The Genealogy of
Titans of Greek Mythology
Okay, today we are talking about
the Titans of Greek mythology.
Now, of course there are a lot of sources when it comes to
discussing ancient Greek 'mythology,' but we are going to use
Theogony, which is sort of like
the 'Bible' of the ancient Greek world.
So first, what is a Titan?
Titans are the
children of Uranus (Heaven) and Gaia (Earth).
According to Hesiod,
there were 12 original Titans:
As all Greek mythology
goes, the Titans have a pretty dramatic tale, filled with violence,
revenge and punishment… and it all started with mother earth (Gaia)
who encouraged her children to rebel against their father after he
had shut them up in the underworld (Tartarus).
The brothers and sisters
chose Cronus as their leader and once he had disposed Uranus, he
became ruler. This, however, did not last long.
Cronus, son Zeus,
rebelled against him and a 10 year battled ensued called the
The Titans lost and those
who sided with Cronus (his siblings) were thrown back into the
The Titanomachia as painted in
Fall of the Titans
Cornelis van Haarlem in 1588–1590
Perhaps surprisingly, the Titans are not pictured by Hesiod as evil
monsters who the gods fortunately overthrew… but a happy golden
race.
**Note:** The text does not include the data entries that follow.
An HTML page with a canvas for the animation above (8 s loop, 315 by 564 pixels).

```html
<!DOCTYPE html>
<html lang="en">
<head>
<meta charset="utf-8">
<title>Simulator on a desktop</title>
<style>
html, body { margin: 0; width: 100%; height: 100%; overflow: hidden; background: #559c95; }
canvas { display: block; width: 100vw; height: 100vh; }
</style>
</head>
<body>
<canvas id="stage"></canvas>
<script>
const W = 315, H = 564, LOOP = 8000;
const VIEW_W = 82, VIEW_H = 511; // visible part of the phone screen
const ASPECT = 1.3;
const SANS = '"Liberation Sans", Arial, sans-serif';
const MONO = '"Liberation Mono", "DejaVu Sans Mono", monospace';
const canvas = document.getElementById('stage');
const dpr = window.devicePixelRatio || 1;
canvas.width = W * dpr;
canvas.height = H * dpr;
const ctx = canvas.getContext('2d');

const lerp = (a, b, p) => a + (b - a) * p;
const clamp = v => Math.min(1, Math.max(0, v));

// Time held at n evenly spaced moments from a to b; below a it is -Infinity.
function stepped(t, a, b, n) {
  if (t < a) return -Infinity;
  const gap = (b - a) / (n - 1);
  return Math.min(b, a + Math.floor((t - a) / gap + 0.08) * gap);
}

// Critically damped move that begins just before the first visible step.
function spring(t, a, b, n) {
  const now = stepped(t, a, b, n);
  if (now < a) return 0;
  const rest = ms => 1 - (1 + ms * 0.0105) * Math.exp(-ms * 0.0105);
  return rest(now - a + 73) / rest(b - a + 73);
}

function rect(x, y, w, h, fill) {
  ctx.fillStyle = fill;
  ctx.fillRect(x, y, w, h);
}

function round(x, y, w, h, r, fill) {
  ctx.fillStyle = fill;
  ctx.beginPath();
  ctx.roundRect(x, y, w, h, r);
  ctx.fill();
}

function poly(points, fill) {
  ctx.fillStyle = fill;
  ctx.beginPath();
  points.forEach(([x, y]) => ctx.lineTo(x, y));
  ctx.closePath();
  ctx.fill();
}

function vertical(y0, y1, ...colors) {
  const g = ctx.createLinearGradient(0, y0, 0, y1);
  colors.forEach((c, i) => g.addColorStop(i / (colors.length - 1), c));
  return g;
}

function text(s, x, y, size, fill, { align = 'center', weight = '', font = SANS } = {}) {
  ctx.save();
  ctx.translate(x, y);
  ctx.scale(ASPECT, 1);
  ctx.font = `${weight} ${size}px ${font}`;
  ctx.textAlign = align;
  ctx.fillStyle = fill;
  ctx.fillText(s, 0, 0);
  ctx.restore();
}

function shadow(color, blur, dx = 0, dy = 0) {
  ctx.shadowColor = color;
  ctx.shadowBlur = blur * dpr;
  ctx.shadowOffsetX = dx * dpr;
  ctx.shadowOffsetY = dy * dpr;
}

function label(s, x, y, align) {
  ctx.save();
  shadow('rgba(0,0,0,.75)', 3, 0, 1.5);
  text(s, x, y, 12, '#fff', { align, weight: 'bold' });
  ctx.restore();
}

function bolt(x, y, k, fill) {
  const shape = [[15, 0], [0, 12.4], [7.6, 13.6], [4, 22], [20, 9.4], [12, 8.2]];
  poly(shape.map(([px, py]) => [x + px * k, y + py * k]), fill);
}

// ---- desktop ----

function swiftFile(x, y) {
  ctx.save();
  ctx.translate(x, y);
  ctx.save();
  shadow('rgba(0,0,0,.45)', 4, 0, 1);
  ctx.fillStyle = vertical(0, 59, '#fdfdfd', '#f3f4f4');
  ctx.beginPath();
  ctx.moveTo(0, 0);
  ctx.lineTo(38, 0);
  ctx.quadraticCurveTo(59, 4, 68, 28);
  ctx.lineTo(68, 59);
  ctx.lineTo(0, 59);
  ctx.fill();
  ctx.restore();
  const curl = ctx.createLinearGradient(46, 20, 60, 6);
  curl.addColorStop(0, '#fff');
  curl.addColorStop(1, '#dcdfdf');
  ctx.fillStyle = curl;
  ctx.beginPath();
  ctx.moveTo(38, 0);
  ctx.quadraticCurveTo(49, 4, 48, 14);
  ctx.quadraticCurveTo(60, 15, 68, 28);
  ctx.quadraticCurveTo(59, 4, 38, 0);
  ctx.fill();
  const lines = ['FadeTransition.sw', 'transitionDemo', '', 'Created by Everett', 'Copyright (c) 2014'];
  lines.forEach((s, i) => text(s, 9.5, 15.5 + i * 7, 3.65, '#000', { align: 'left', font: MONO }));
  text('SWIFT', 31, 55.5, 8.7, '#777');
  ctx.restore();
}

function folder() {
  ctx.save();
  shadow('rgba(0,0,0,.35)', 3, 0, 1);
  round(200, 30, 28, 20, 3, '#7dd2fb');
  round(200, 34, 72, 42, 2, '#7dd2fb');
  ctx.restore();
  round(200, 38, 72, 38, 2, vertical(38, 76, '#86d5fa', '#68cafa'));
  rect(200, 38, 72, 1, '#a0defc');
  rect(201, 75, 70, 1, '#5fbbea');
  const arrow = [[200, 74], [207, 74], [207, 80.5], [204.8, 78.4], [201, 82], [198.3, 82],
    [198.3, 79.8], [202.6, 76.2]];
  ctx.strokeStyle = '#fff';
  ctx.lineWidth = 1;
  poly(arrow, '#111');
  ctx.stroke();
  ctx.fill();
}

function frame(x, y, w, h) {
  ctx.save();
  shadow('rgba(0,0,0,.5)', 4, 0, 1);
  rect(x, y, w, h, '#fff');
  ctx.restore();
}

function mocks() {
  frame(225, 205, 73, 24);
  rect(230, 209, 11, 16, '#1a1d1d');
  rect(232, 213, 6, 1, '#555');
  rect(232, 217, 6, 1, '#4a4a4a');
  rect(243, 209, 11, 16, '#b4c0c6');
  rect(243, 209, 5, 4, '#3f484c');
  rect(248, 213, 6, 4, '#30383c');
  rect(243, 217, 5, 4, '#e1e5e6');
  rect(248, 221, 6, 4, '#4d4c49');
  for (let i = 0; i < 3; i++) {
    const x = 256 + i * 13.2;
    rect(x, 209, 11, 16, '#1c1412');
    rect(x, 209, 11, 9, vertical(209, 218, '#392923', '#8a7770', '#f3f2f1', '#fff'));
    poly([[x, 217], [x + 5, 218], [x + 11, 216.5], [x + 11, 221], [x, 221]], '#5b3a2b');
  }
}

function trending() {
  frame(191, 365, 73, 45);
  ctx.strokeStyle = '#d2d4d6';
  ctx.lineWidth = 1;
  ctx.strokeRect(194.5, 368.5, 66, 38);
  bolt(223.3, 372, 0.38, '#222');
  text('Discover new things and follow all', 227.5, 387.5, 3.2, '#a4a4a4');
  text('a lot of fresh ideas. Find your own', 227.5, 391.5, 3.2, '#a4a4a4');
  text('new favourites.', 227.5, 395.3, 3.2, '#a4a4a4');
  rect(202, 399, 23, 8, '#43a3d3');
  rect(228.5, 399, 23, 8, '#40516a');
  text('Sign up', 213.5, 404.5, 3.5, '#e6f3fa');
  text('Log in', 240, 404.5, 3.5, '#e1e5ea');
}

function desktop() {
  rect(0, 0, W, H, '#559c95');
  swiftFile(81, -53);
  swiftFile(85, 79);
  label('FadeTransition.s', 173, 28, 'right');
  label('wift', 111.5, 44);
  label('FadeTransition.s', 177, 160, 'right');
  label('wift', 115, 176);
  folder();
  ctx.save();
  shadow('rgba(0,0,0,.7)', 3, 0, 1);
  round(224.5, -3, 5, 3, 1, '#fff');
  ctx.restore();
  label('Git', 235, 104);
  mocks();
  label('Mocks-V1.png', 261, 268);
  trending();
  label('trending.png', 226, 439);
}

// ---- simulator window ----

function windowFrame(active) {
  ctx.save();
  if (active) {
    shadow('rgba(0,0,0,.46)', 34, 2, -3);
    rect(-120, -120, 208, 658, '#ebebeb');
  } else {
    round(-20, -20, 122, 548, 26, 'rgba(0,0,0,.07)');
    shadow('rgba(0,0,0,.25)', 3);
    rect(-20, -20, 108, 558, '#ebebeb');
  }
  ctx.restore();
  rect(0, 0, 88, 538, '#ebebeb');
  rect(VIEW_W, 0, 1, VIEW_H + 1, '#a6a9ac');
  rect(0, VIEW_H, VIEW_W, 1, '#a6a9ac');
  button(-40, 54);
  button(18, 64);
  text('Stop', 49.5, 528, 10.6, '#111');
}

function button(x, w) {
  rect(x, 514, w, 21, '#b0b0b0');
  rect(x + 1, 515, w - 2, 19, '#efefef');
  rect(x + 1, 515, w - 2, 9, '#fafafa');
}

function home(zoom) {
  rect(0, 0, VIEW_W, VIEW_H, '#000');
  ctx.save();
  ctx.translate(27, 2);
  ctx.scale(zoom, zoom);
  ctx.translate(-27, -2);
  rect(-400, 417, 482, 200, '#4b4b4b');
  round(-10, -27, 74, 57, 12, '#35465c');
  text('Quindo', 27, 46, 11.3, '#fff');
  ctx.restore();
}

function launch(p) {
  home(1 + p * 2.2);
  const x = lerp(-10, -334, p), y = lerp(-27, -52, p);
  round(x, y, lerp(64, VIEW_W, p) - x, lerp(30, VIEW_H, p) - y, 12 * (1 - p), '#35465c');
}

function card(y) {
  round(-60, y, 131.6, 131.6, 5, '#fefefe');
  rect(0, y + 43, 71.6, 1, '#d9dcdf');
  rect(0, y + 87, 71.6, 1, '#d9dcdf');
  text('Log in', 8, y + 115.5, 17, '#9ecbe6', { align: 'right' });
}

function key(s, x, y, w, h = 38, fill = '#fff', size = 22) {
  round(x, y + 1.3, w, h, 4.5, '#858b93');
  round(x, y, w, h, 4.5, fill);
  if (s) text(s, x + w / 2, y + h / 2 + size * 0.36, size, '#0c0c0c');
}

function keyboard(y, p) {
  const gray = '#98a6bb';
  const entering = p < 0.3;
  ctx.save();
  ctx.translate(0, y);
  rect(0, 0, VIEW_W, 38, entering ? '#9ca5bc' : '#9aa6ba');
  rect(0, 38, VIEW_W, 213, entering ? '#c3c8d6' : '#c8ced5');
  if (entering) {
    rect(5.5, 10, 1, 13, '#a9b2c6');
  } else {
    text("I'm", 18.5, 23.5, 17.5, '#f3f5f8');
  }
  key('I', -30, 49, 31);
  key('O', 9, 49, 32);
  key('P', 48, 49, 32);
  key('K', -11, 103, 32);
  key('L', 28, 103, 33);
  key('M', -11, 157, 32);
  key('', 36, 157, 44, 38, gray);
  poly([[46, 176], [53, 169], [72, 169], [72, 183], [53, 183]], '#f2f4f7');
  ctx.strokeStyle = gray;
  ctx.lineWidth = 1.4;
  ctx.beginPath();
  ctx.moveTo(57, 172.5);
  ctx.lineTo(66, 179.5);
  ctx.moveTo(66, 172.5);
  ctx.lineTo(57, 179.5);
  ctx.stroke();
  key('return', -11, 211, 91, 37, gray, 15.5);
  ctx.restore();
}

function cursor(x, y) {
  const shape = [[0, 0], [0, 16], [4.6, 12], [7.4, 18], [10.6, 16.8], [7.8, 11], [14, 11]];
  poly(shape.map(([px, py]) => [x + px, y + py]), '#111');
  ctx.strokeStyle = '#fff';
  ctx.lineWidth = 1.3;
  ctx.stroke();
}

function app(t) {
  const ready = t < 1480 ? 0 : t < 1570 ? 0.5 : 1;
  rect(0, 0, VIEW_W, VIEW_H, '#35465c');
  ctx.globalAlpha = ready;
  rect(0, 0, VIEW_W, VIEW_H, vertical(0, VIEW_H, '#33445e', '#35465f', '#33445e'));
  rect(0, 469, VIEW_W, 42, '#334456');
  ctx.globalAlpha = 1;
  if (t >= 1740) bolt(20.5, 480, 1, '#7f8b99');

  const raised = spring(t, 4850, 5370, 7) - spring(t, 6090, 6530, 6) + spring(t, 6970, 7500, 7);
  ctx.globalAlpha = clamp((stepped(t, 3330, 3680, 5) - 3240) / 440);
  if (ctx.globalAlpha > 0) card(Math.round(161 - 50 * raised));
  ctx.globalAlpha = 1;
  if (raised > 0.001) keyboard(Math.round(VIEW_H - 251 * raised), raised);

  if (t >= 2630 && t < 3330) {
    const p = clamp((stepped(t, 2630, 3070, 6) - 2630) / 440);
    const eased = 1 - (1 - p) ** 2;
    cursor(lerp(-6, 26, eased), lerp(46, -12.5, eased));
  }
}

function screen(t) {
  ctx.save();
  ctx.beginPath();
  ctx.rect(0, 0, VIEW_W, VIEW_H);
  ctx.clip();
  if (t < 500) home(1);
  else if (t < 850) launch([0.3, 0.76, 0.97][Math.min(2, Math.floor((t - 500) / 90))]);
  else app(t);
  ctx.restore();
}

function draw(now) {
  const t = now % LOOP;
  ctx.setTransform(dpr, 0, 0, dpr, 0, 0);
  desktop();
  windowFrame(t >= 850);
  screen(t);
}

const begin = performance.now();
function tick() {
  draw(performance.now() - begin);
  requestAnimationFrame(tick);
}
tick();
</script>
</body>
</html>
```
This idea is continued by the Romans who saw Cronus as
Here is a breakdown of the original 12 Titans.
You'll notice some are
much more important than others…
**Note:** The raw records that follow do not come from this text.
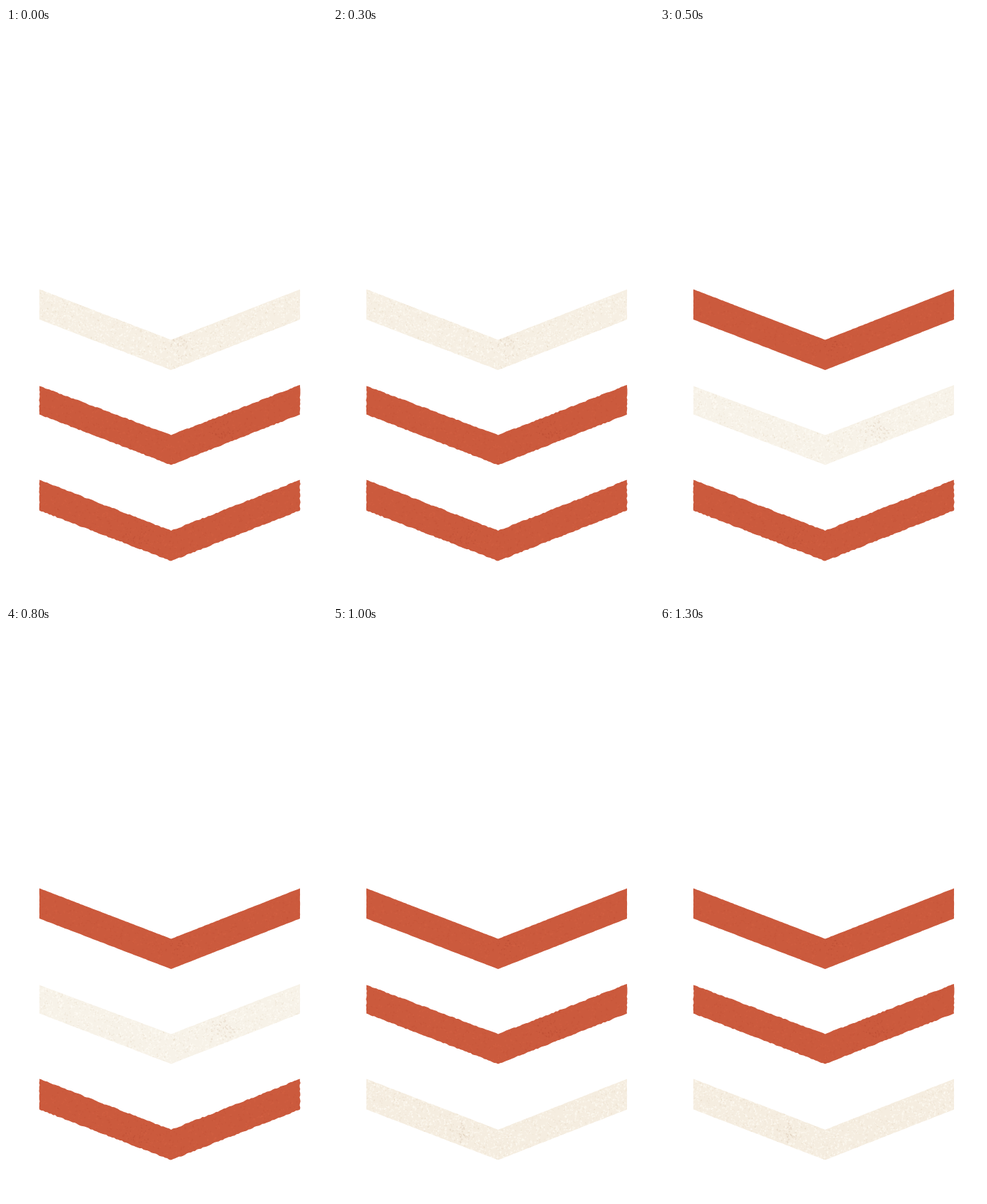
Recreate the animation shown at these times as an HTML page with a canvas. Size 452 by 803 pixels, loop 1.5 s.

```html
<!DOCTYPE html>
<html lang="en">
<head>
<meta charset="utf-8">
<title>Chevrons</title>
<style>
  html, body { margin: 0; width: 100%; height: 100%; overflow: hidden; background: #fff; }
  canvas { display: block; }
</style>
</head>
<body>
<canvas id="stage" width="452" height="803"></canvas>
<script>
const W = 452, H = 803, STEP = 500;
const LEFT = 47, MID = 232.5, RIGHT = 414;

// y values: outer top left/right, inner notch, outer bottom, tip
const rows = [
  { topL: 367.5, topR: 367.5, notch: 438.5, bottom: 410, tip: 481, rough: 0.15,
    cream: '#f6efe3', stain: [243, 447] },
  { topL: 503.5, topR: 502, notch: 572.5, bottom: 543.5, tip: 614.5, rough: 0.6,
    cream: '#f7f2e8', stain: [304, 567] },
  { topL: 635.5, topR: 635.5, notch: 707, bottom: 678.5, tip: 749.5, rough: 0.7,
    cream: '#f5ede0', stain: [184, 712] }
];

function randomizer(seed) {
  return () => {
    seed = (seed * 1664525 + 1013904223) >>> 0;
    return seed / 4294967296;
  };
}

function chevronPath(row, rough, random) {
  const corners = [
    [LEFT, row.topL], [MID, row.notch], [RIGHT, row.topR],
    [RIGHT, row.bottom], [MID, row.tip], [LEFT, row.bottom]
  ];
  const path = new Path2D();
  corners.forEach(([x, y], i) => {
    const [nx, ny] = corners[(i + 1) % corners.length];
    const pieces = Math.ceil(Math.hypot(nx - x, ny - y) / 3);
    for (let k = 0; k < pieces; k++) {
      const t = k / pieces, wobble = k ? (random() - 0.5) * 2 * rough : 0;
      const vertical = x === nx;
      path.lineTo(x + (nx - x) * t + (vertical ? wobble : 0),
                  y + (ny - y) * t + (vertical ? 0 : wobble));
    }
  });
  path.closePath();
  return path;
}

function scatter(g, row, random, count, color, size, spot) {
  g.fillStyle = color;
  for (let i = 0; i < count; i++) {
    let x, y;
    if (spot) {
      x = spot[0] + (random() + random() - 1) * 24;
      y = spot[1] + (random() + random() - 1) * 18;
    } else {
      x = LEFT + random() * (RIGHT - LEFT);
      const slope = 1 - Math.abs(x - MID) / (MID - LEFT);
      y = row.topL + slope * (row.notch - row.topL) + random() * 44;
    }
    g.beginPath();
    g.ellipse(x, y, size * (0.4 + random()), size * (0.3 + random() * 0.6),
              random() * Math.PI, 0, Math.PI * 2);
    g.fill();
  }
}

function renderChevron(row, index, isCream) {
  const layer = document.createElement('canvas');
  layer.width = W;
  layer.height = H;
  const g = layer.getContext('2d');
  const random = randomizer(index * 71 + (isCream ? 19 : 5));
  g.clip(chevronPath(row, isCream ? 0.25 : row.rough, random));
  g.fillStyle = isCream ? row.cream : '#cb5a3d';
  g.fillRect(0, 0, W, H);
  if (isCream) {
    scatter(g, row, random, 1100, 'rgba(255,253,247,0.45)', 1.4);
    scatter(g, row, random, 500, 'rgba(218,202,174,0.22)', 1.1);
    scatter(g, row, random, 40, 'rgba(205,184,155,0.3)', 1);
    scatter(g, row, random, 35, 'rgba(205,184,160,0.25)', 1.5, row.stain);
  } else {
    scatter(g, row, random, 450, 'rgba(220,108,74,0.16)', 1.5);
    scatter(g, row, random, 350, 'rgba(178,65,40,0.13)', 1.3);
    scatter(g, row, random, 28, 'rgba(168,62,40,0.28)', 1.2, row.stain);
  }
  return layer;
}

const layers = rows.map((row, i) => ({
  red: renderChevron(row, i, false),
  cream: renderChevron(row, i, true)
}));
const ctx = document.getElementById('stage').getContext('2d');
let shown = -1;

function draw(now) {
  const active = Math.floor(now / STEP) % rows.length;
  if (active !== shown) {
    shown = active;
    ctx.fillStyle = '#fff';
    ctx.fillRect(0, 0, W, H);
    layers.forEach((layer, i) => ctx.drawImage(i === active ? layer.cream : layer.red, 0, 0));
  }
}

let start = null;
function tick(now) {
  if (start === null) start = now;
  draw(now - start);
  requestAnimationFrame(tick);
}
draw(0);
requestAnimationFrame(tick);
</script>
</body>
</html>
```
She is the goddess of
derived from the same source as the word mnemonic, that
being the Greek word mnēmē, which means "remembrance,
Mnemosyne is the
mother of the nine Muses.
Dante Gabriel Rossetti's depiction of
Sister and wife of
Titan-god Oceanus, mother of the Potamoi and the Oceanids.
Tethys had no active role in Greek mythology and no established
Euryphaessa "wide-shining", her brother/consort is Hyperion, a
Titan and god of the sun, and together they are the parents of
Helios (the Sun), Selene (the Moon), and Eos (the Dawn).
She had two
daughters, Leto, who bore Apollo and Artemis, and Asteria, a
star-goddess who bore an only daughter, Hecate.
Given the meaning of
her name and her association with the Delphic oracle, Phoebe was
perhaps seen as the Titan goddess of prophecy and oracular
She is known as "the
mother of gods" and therefore is strongly associated with Gaia
and Cybele, who have similar functions.
The classical Greeks
saw her as the mother of the Olympian gods and goddesses, but
not as an Olympian goddess in her own right.
Statue of Rhea
She is described as
"[the Lady] of good counsel", and is the personification of
divine order, fairness, law, natural law, and custom.
Her symbols are the
Scales of Justice, tools used to remain balanced and pragmatic.
Believed by the
ancient Greeks and Romans to be the divine personification of
the sea, he is an enormous river encircling the world.
With his sister, the
Titaness Theia, Hyperion fathered Helios (Sun), Selene (Moon)
and Eos (Dawn).
depicting different times of day.
He played no active
part in Greek religion and appears only in lists of Titans.
Coeus was primarily important for his descendants.
He was the leader and
youngest of the first generation of Titans.
He overthrew his
father and ruled during the mythological Golden Age, until he
was overthrown by his own son Zeus and imprisoned in Tartarus.
castrating his father Uranus
As the least
individualized among the Titans, he was overthrown in the
He was the father (by
an Oceanid named Clymene or Asia) of Atlas, Prometheus,
Epimetheus and Menoetius.
Iapetus is sometimes
thought as the progenitor of mankind, similar to Japheth (יֶפֶת),
the son of Noah, based on the similarity of their names and the